Segment Start: Provided data

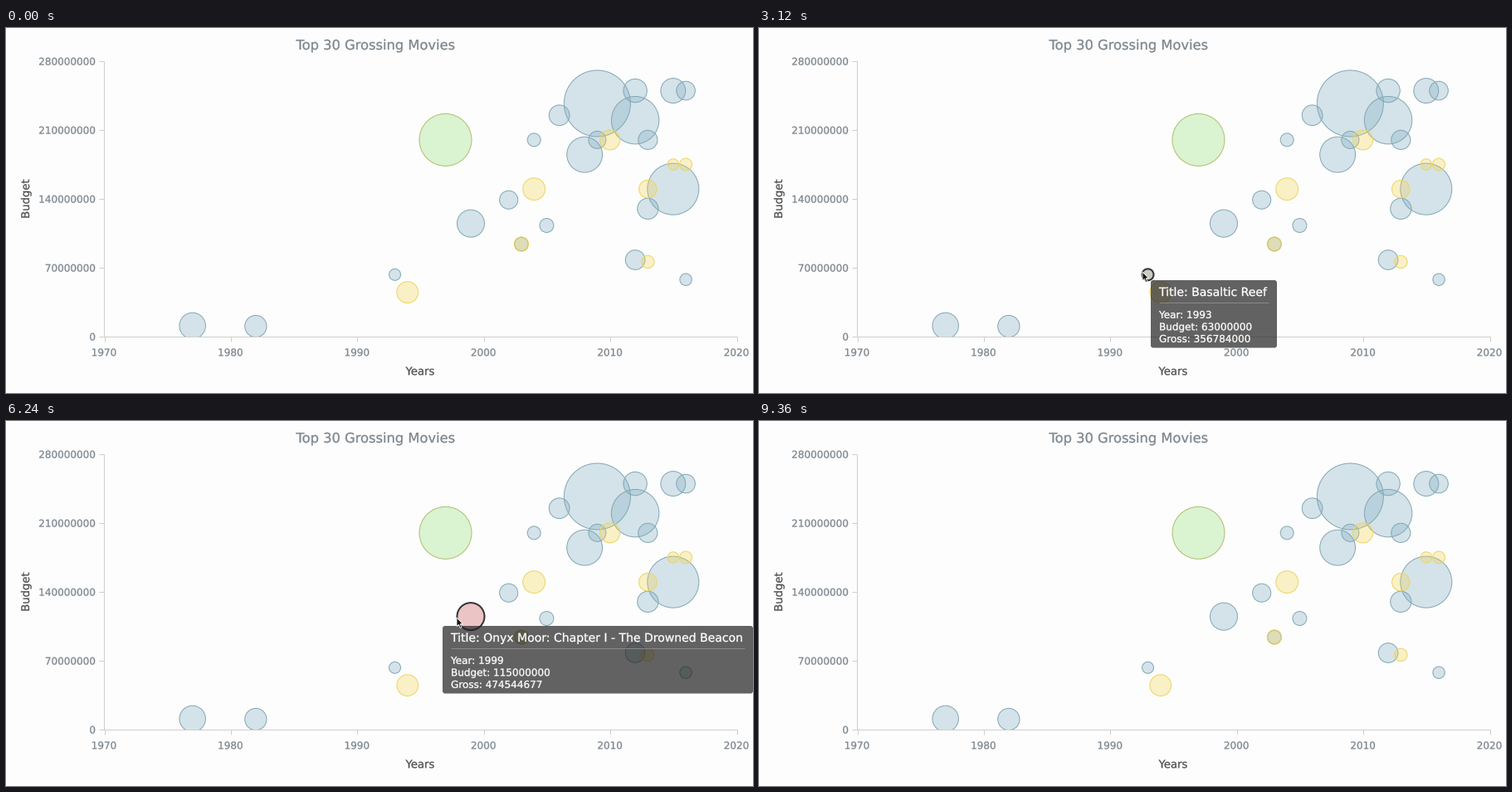
Animation of 900x440 px, one loop 9490 ms. Source, as a matplotlib script:

```python
import math

import matplotlib.pyplot as plt
import numpy as np
from matplotlib.animation import FuncAnimation
from matplotlib.colors import to_rgba
from matplotlib.patches import Circle, FancyBboxPatch, Polygon, Rectangle
from matplotlib.patheffects import Stroke
from matplotlib.transforms import Affine2D

W, H, DPI = 900, 440, 100
PX = 72 / DPI  # points per pixel
FRAMES, STEP = 73, 130
LEFT, RIGHT, TOP, BOTTOM = 118, 880, 40, 372
GREY, DARK, LINE = "#7c868e", "#4d4f52", "#cecece"

plt.rcParams["font.family"] = "DejaVu Sans"
plt.rcParams["text.hinting"] = "none"

fig = plt.figure(figsize=(W / DPI, H / DPI), dpi=DPI, facecolor="#fdfdfd")
ax = fig.add_axes([0, 0, 1, 1])
ax.set_xlim(0, W)
ax.set_ylim(H, 0)
ax.axis("off")


def label(x, y, text, size, color, ha="center", **kw):
    # A hairline stroke gives the glyphs a slightly heavier weight.
    return ax.text(x, y, text, fontsize=size * PX, color=color, ha=ha,
                   va="baseline", **kw,
                   path_effects=[Stroke(linewidth=.2, foreground=color)])


def line(xs, ys, color=LINE, **kw):
    return ax.plot(xs, ys, color=color, lw=PX, solid_capstyle="butt", **kw)[0]


def year_x(year):
    return LEFT + (year - 1970) * (RIGHT - LEFT) / 50


def budget_y(millions):
    return BOTTOM - millions * (BOTTOM - TOP) / 280


def draw_axes():
    line([LEFT - .5] * 2, [TOP, BOTTOM])
    line([LEFT, RIGHT + 1], [BOTTOM + .5] * 2)
    for year in range(1970, 2021, 10):
        x = year_x(year)
        line([x + .5] * 2, [BOTTOM, BOTTOM + 6])
        label(x, 395.3, str(year), 12, GREY)
    for millions in range(0, 281, 70):
        y = budget_y(millions)
        line([LEFT - 6, LEFT], [y + .5] * 2)
        label(108, y + 4.6, str(millions * 10**6), 12, GREY, "right")
    label(445, 26, "Top 30 Grossing Movies", 16.3, GREY)
    label(499, 418.2, "Years", 13.2, DARK)
    label(28, 206, "Budget", 13.2, DARK, rotation=90, rotation_mode="anchor")


# Year and budget in millions, from highest to lowest gross
FILMS = [
    (2009, 237), (1997, 200), (2015, 150), (2012, 220), (2008, 185),
    (1999, 115), (1977, 11), (2015, 250), (2012, 250), (2004, 150),
    (1982, 10.5), (1994, 45), (2013, 130), (2006, 225), (2010, 200),
    (2012, 78), (2013, 200), (2016, 250), (2002, 139), (2013, 150),
    (2009, 200), (2003, 94), (2005, 113), (2003, 94), (2004, 200),
    (2013, 76), (2016, 175), (2016, 58), (1993, 63), (2015, 175)]
YELLOW_RANKS = {10, 12, 15, 20, 22, 26, 27, 30}
GREEN_RANKS = {2}

# Year and budget of a bubble: title, gross, hover fill
DETAILS = {
    (1993, 63): ("Basaltic Reef", 356784000, "#cbcbc2"),
    (1999, 115): ("Onyx Moor: Chapter I - The Drowned Beacon", 474544677,
                  "#ebc4c5"),
}


def radius(rank):
    return np.interp(rank, [1, 2, 3, 4, 5, 6, 10, 21, 22, 30],
                     [40, 31.5, 31, 28.7, 21.4, 16.5, 13.4, 10.5, 8.7, 6.7])


def series(rank):
    """Fill, stroke and stacking order."""
    if rank in GREEN_RANKS:
        return "#8cdc6e", "#b0bf70", 5
    if rank in YELLOW_RANKS:
        return "#f6d246", "#ecd564", 4
    return "#78aabe", "#83a7b5", 3


def draw_bubbles():
    hoverable = {}
    for rank, (year, millions) in enumerate(FILMS, 1):
        fill, stroke, order = series(rank)
        style = dict(facecolor=to_rgba(fill, .3), edgecolor=stroke,
                     linewidth=PX)
        bubble = Circle((year_x(year), budget_y(millions)), radius(rank),
                        zorder=order, **style)
        ax.add_patch(bubble)
        bubble.set_clip_path(Rectangle((LEFT, 0), W, BOTTOM + .5,
                                       transform=ax.transData))
        if (year, millions) in DETAILS:
            hoverable[year, millions] = bubble, style
    return hoverable


class Tooltip:
    def __init__(self):
        self.shift = Affine2D()
        kw = dict(transform=self.shift + ax.transData, zorder=6)
        self.box = FancyBboxPatch(
            (0, 0), 100, 81.5, boxstyle="round,pad=0,rounding_size=3",
            facecolor=to_rgba("#212121", .7), linewidth=0, **kw)
        ax.add_patch(self.box)
        self.rule = line([10, 90], [27.5, 27.5], "#8a888a", **kw)
        self.title = label(10, 19, "", 14, "white", "left", **kw)
        self.rows = [label(10, 45.8 + 14.5 * i, "", 12, "white", "left", **kw)
                     for i in range(3)]
        self.parts = [self.box, self.rule, self.title, *self.rows]

    def hide(self):
        for part in self.parts:
            part.set_visible(False)

    def show(self, key, x, y):
        name, gross, _ = DETAILS[key]
        year, millions = key
        texts = (f"Title: {name}", f"Year: {year}",
                 f"Budget: {millions * 10**6}", f"Gross: {gross}")
        for part, text in zip([self.title, *self.rows], texts):
            part.set_text(text)
        for part in self.parts:
            part.set_visible(True)
        width = round(self.title.get_window_extent().width) + 22
        self.box.set_width(width)
        self.rule.set_xdata([10, width - 10])
        self.shift.clear().translate(min(x + 10, W - width), y + 10)


# Pointer key points: time in ms, x, y
PATH = np.array([
    (520, 452, 414), (1300, 468, 294), (3120, 462, 294), (4550, 462, 294),
    (4940, 529, 232), (5330, 543, 237), (6240, 543, 237), (7930, 573, 304)])
LEAVE = 9230
ARROW = [(0, 0), (0, 10.6), (2.4, 8.4), (4.2, 12.6), (6, 11.8), (4.2, 7.8),
         (7.4, 7.6)]

draw_axes()
bubbles = draw_bubbles()
tooltip = Tooltip()
arrow_shift = Affine2D()
arrow = Polygon(ARROW, facecolor="#151515", edgecolor="white",
                linewidth=.8 * PX, transform=arrow_shift + ax.transData,
                zorder=8)
ax.add_patch(arrow)


def update(i):
    t = i * STEP
    times, xs, ys = PATH.T
    x, y = round(np.interp(t, times, xs)), round(np.interp(t, times, ys))
    active = times[0] <= t <= LEAVE
    arrow.set_visible(active)
    arrow_shift.clear().translate(x, y)
    tooltip.hide()
    for key, (bubble, style) in bubbles.items():
        cx, cy = bubble.center
        if active and math.hypot(x - cx, y - cy) < bubble.radius + 1:
            bubble.set(facecolor=DETAILS[key][2], edgecolor="#343234",
                       linewidth=2 * PX)
            tooltip.show(key, x, y)
        else:
            bubble.set(**style)
    return []


anim = FuncAnimation(fig, update, frames=FRAMES, interval=STEP, repeat=True,
                     repeat_delay=0, blit=False)
plt.show()
```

Segment End: Provided data

## Work task
Verbatim copy with pictures excluded: write out the records above in full.

## Expected output
Animation of 900x440 px, one loop 9490 ms. Source, as a matplotlib script:

```python
import math

import matplotlib.pyplot as plt
import numpy as np
from matplotlib.animation import FuncAnimation
from matplotlib.colors import to_rgba
from matplotlib.patches import Circle, FancyBboxPatch, Polygon, Rectangle
from matplotlib.patheffects import Stroke
from matplotlib.transforms import Affine2D

W, H, DPI = 900, 440, 100
PX = 72 / DPI  # points per pixel
FRAMES, STEP = 73, 130
LEFT, RIGHT, TOP, BOTTOM = 118, 880, 40, 372
GREY, DARK, LINE = "#7c868e", "#4d4f52", "#cecece"

plt.rcParams["font.family"] = "DejaVu Sans"
plt.rcParams["text.hinting"] = "none"

fig = plt.figure(figsize=(W / DPI, H / DPI), dpi=DPI, facecolor="#fdfdfd")
ax = fig.add_axes([0, 0, 1, 1])
ax.set_xlim(0, W)
ax.set_ylim(H, 0)
ax.axis("off")


def label(x, y, text, size, color, ha="center", **kw):
    # A hairline stroke gives the glyphs a slightly heavier weight.
    return ax.text(x, y, text, fontsize=size * PX, color=color, ha=ha,
                   va="baseline", **kw,
                   path_effects=[Stroke(linewidth=.2, foreground=color)])


def line(xs, ys, color=LINE, **kw):
    return ax.plot(xs, ys, color=color, lw=PX, solid_capstyle="butt", **kw)[0]


def year_x(year):
    return LEFT + (year - 1970) * (RIGHT - LEFT) / 50


def budget_y(millions):
    return BOTTOM - millions * (BOTTOM - TOP) / 280


def draw_axes():
    line([LEFT - .5] * 2, [TOP, BOTTOM])
    line([LEFT, RIGHT + 1], [BOTTOM + .5] * 2)
    for year in range(1970, 2021, 10):
        x = year_x(year)
        line([x + .5] * 2, [BOTTOM, BOTTOM + 6])
        label(x, 395.3, str(year), 12, GREY)
    for millions in range(0, 281, 70):
        y = budget_y(millions)
        line([LEFT - 6, LEFT], [y + .5] * 2)
        label(108, y + 4.6, str(millions * 10**6), 12, GREY, "right")
    label(445, 26, "Top 30 Grossing Movies", 16.3, GREY)
    label(499, 418.2, "Years", 13.2, DARK)
    label(28, 206, "Budget", 13.2, DARK, rotation=90, rotation_mode="anchor")


# Year and budget in millions, from highest to lowest gross
FILMS = [
    (2009, 237), (1997, 200), (2015, 150), (2012, 220), (2008, 185),
    (1999, 115), (1977, 11), (2015, 250), (2012, 250), (2004, 150),
    (1982, 10.5), (1994, 45), (2013, 130), (2006, 225), (2010, 200),
    (2012, 78), (2013, 200), (2016, 250), (2002, 139), (2013, 150),
    (2009, 200), (2003, 94), (2005, 113), (2003, 94), (2004, 200),
    (2013, 76), (2016, 175), (2016, 58), (1993, 63), (2015, 175)]
YELLOW_RANKS = {10, 12, 15, 20, 22, 26, 27, 30}
GREEN_RANKS = {2}

# Year and budget of a bubble: title, gross, hover fill
DETAILS = {
    (1993, 63): ("Basaltic Reef", 356784000, "#cbcbc2"),
    (1999, 115): ("Onyx Moor: Chapter I - The Drowned Beacon", 474544677,
                  "#ebc4c5"),
}


def radius(rank):
    return np.interp(rank, [1, 2, 3, 4, 5, 6, 10, 21, 22, 30],
                     [40, 31.5, 31, 28.7, 21.4, 16.5, 13.4, 10.5, 8.7, 6.7])


def series(rank):
    """Fill, stroke and stacking order."""
    if rank in GREEN_RANKS:
        return "#8cdc6e", "#b0bf70", 5
    if rank in YELLOW_RANKS:
        return "#f6d246", "#ecd564", 4
    return "#78aabe", "#83a7b5", 3


def draw_bubbles():
    hoverable = {}
    for rank, (year, millions) in enumerate(FILMS, 1):
        fill, stroke, order = series(rank)
        style = dict(facecolor=to_rgba(fill, .3), edgecolor=stroke,
                     linewidth=PX)
        bubble = Circle((year_x(year), budget_y(millions)), radius(rank),
                        zorder=order, **style)
        ax.add_patch(bubble)
        bubble.set_clip_path(Rectangle((LEFT, 0), W, BOTTOM + .5,
                                       transform=ax.transData))
        if (year, millions) in DETAILS:
            hoverable[year, millions] = bubble, style
    return hoverable


class Tooltip:
    def __init__(self):
        self.shift = Affine2D()
        kw = dict(transform=self.shift + ax.transData, zorder=6)
        self.box = FancyBboxPatch(
            (0, 0), 100, 81.5, boxstyle="round,pad=0,rounding_size=3",
            facecolor=to_rgba("#212121", .7), linewidth=0, **kw)
        ax.add_patch(self.box)
        self.rule = line([10, 90], [27.5, 27.5], "#8a888a", **kw)
        self.title = label(10, 19, "", 14, "white", "left", **kw)
        self.rows = [label(10, 45.8 + 14.5 * i, "", 12, "white", "left", **kw)
                     for i in range(3)]
        self.parts = [self.box, self.rule, self.title, *self.rows]

    def hide(self):
        for part in self.parts:
            part.set_visible(False)

    def show(self, key, x, y):
        name, gross, _ = DETAILS[key]
        year, millions = key
        texts = (f"Title: {name}", f"Year: {year}",
                 f"Budget: {millions * 10**6}", f"Gross: {gross}")
        for part, text in zip([self.title, *self.rows], texts):
            part.set_text(text)
        for part in self.parts:
            part.set_visible(True)
        width = round(self.title.get_window_extent().width) + 22
        self.box.set_width(width)
        self.rule.set_xdata([10, width - 10])
        self.shift.clear().translate(min(x + 10, W - width), y + 10)


# Pointer key points: time in ms, x, y
PATH = np.array([
    (520, 452, 414), (1300, 468, 294), (3120, 462, 294), (4550, 462, 294),
    (4940, 529, 232), (5330, 543, 237), (6240, 543, 237), (7930, 573, 304)])
LEAVE = 9230
ARROW = [(0, 0), (0, 10.6), (2.4, 8.4), (4.2, 12.6), (6, 11.8), (4.2, 7.8),
         (7.4, 7.6)]

draw_axes()
bubbles = draw_bubbles()
tooltip = Tooltip()
arrow_shift = Affine2D()
arrow = Polygon(ARROW, facecolor="#151515", edgecolor="white",
                linewidth=.8 * PX, transform=arrow_shift + ax.transData,
                zorder=8)
ax.add_patch(arrow)


def update(i):
    t = i * STEP
    times, xs, ys = PATH.T
    x, y = round(np.interp(t, times, xs)), round(np.interp(t, times, ys))
    active = times[0] <= t <= LEAVE
    arrow.set_visible(active)
    arrow_shift.clear().translate(x, y)
    tooltip.hide()
    for key, (bubble, style) in bubbles.items():
        cx, cy = bubble.center
        if active and math.hypot(x - cx, y - cy) < bubble.radius + 1:
            bubble.set(facecolor=DETAILS[key][2], edgecolor="#343234",
                       linewidth=2 * PX)
            tooltip.show(key, x, y)
        else:
            bubble.set(**style)
    return []


anim = FuncAnimation(fig, update, frames=FRAMES, interval=STEP, repeat=True,
                     repeat_delay=0, blit=False)
plt.show()
```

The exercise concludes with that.